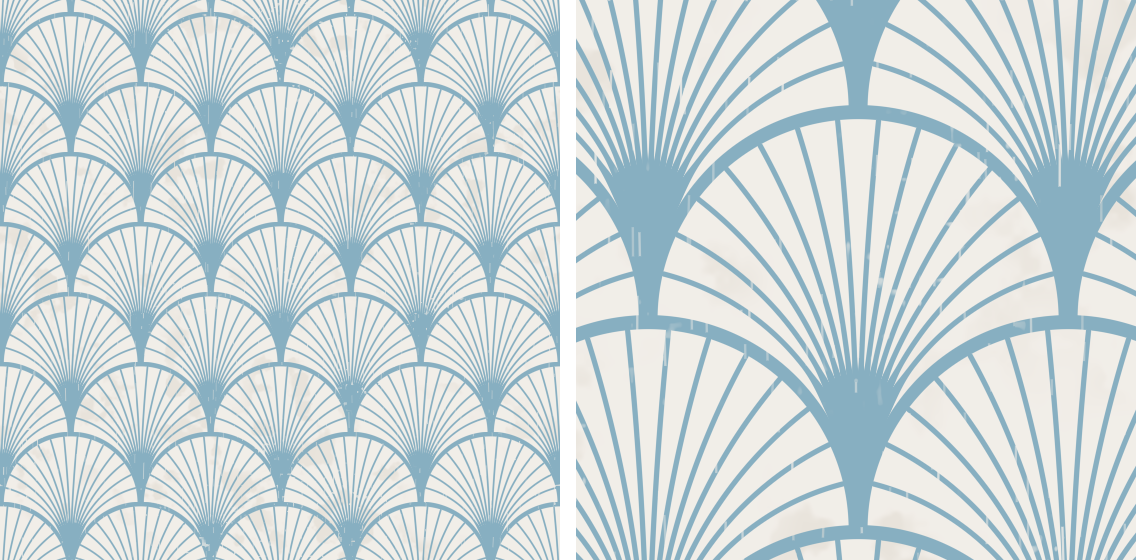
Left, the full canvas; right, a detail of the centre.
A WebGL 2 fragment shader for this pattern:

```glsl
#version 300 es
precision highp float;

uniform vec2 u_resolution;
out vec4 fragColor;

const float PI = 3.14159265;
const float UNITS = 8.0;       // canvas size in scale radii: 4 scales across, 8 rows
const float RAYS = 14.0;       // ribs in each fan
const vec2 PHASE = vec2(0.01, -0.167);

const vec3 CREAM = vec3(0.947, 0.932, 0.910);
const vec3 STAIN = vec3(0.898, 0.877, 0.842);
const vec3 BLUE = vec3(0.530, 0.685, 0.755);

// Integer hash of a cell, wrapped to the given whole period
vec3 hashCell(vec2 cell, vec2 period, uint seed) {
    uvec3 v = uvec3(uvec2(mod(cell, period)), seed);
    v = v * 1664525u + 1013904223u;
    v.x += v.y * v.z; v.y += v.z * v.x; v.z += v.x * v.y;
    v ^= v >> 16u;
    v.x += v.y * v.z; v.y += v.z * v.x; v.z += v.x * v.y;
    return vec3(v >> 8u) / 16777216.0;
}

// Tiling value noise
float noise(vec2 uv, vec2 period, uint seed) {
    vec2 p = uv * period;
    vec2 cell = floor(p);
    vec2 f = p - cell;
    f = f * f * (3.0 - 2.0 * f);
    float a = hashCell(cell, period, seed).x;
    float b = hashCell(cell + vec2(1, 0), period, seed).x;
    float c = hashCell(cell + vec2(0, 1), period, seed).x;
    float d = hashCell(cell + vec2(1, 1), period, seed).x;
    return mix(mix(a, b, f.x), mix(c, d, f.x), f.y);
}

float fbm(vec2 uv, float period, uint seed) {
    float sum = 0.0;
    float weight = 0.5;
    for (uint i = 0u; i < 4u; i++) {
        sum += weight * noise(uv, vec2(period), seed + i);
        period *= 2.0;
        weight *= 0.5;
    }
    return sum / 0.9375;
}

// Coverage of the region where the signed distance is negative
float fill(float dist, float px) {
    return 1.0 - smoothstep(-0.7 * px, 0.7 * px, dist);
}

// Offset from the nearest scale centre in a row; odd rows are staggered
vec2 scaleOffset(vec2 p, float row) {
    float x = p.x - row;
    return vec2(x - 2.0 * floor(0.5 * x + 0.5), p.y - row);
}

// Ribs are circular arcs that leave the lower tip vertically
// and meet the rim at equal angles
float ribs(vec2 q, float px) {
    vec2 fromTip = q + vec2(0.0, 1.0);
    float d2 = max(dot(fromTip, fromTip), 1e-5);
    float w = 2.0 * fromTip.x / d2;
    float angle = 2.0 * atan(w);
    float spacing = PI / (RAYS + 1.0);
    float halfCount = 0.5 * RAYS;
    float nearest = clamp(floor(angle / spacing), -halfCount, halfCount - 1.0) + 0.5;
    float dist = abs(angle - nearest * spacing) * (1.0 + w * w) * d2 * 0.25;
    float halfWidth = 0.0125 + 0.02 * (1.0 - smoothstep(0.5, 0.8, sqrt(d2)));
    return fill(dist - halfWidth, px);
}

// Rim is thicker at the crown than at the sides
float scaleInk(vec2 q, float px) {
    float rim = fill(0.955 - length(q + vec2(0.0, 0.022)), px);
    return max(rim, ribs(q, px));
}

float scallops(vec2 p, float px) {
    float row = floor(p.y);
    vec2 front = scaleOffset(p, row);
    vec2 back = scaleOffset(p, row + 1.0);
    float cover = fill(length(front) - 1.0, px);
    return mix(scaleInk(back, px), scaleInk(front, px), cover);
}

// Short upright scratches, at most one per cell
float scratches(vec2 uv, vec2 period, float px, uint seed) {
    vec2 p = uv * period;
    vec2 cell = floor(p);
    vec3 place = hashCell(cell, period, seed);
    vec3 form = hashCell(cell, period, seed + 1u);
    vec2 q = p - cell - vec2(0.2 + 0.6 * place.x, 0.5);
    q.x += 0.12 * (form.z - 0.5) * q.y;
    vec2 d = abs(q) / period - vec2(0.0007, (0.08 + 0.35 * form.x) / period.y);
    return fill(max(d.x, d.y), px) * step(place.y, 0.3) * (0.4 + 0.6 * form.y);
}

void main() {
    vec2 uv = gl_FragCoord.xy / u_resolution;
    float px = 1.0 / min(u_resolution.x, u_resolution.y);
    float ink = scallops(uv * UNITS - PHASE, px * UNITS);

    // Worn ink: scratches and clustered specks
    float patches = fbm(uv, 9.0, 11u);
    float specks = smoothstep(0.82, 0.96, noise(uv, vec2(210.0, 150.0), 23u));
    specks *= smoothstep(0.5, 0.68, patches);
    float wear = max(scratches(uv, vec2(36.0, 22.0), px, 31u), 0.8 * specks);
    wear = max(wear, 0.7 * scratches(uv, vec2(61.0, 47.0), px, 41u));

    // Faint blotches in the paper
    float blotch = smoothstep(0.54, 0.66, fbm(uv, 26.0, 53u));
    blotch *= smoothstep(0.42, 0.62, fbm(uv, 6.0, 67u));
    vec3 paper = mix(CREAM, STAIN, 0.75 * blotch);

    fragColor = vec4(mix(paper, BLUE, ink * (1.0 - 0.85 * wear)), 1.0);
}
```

+++++

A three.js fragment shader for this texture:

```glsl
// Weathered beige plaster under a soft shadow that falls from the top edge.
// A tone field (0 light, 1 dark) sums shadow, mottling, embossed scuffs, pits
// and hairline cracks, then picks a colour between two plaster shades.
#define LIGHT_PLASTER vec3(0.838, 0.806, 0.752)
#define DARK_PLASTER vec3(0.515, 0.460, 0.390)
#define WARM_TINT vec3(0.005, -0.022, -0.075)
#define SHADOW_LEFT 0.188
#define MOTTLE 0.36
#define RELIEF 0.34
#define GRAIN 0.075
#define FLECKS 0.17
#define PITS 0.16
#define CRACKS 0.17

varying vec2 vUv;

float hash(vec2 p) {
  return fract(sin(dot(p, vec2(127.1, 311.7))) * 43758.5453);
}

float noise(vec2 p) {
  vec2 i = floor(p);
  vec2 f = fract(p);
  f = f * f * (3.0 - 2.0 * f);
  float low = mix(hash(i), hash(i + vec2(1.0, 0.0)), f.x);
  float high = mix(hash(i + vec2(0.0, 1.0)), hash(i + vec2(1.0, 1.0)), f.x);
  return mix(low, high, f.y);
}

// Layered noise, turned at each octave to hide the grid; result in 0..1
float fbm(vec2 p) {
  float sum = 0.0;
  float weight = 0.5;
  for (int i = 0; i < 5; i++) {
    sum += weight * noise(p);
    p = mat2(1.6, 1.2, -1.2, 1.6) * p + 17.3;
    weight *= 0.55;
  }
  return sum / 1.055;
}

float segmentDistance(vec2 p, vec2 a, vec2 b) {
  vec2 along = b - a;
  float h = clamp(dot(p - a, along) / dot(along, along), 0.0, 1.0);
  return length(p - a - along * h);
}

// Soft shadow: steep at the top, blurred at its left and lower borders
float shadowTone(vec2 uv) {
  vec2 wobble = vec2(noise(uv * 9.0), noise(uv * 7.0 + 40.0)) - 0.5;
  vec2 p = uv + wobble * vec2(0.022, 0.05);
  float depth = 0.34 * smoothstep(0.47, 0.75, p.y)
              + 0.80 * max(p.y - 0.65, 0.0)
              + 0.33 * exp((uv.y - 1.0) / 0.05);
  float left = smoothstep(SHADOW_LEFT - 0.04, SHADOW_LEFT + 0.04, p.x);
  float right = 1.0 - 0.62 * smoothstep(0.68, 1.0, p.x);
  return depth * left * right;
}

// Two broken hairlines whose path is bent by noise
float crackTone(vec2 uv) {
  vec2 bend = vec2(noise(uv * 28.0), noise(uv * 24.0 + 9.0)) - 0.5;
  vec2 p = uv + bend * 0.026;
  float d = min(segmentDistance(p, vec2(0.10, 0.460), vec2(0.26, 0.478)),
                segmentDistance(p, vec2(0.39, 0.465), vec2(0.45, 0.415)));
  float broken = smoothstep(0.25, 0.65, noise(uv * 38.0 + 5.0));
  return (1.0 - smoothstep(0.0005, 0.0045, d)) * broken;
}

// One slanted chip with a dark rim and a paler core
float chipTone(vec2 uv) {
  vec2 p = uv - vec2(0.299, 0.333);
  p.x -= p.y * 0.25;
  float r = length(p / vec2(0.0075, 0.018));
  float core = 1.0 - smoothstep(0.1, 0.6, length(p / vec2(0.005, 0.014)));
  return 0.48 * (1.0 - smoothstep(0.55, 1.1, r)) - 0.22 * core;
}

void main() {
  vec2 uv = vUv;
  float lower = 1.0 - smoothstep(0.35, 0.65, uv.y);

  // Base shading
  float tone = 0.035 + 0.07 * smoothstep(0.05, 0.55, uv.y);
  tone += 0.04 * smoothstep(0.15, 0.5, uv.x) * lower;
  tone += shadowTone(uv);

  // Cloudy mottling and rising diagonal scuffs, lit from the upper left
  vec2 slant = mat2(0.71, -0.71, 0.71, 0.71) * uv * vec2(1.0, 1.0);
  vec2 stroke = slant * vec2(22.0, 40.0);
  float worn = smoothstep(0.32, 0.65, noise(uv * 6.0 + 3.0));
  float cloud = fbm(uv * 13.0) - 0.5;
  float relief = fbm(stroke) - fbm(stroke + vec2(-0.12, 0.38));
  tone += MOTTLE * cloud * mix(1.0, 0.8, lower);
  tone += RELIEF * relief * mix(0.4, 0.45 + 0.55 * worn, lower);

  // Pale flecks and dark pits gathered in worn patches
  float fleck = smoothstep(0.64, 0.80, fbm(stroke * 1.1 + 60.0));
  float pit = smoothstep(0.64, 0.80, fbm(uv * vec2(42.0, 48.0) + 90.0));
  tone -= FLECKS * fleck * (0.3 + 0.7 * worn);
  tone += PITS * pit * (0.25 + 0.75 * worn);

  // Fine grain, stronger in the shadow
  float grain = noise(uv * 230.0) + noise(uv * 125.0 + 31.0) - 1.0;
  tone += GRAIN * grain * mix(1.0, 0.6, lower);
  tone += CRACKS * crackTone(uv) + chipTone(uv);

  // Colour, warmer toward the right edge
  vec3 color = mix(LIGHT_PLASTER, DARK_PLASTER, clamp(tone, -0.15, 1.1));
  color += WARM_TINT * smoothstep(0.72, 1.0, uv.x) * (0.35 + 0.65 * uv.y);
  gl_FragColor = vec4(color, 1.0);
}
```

+++++

#### Your objective:
Where a line of the material above holds the string "length", copy that line.

#### Answer to this task:
    float rim = fill(0.955 - length(q + vec2(0.0, 0.022)), px);
    float cover = fill(length(front) - 1.0, px);
  return length(p - a - along * h);
  float r = length(p / vec2(0.0075, 0.018));
  float core = 1.0 - smoothstep(0.1, 0.6, length(p / vec2(0.005, 0.014)));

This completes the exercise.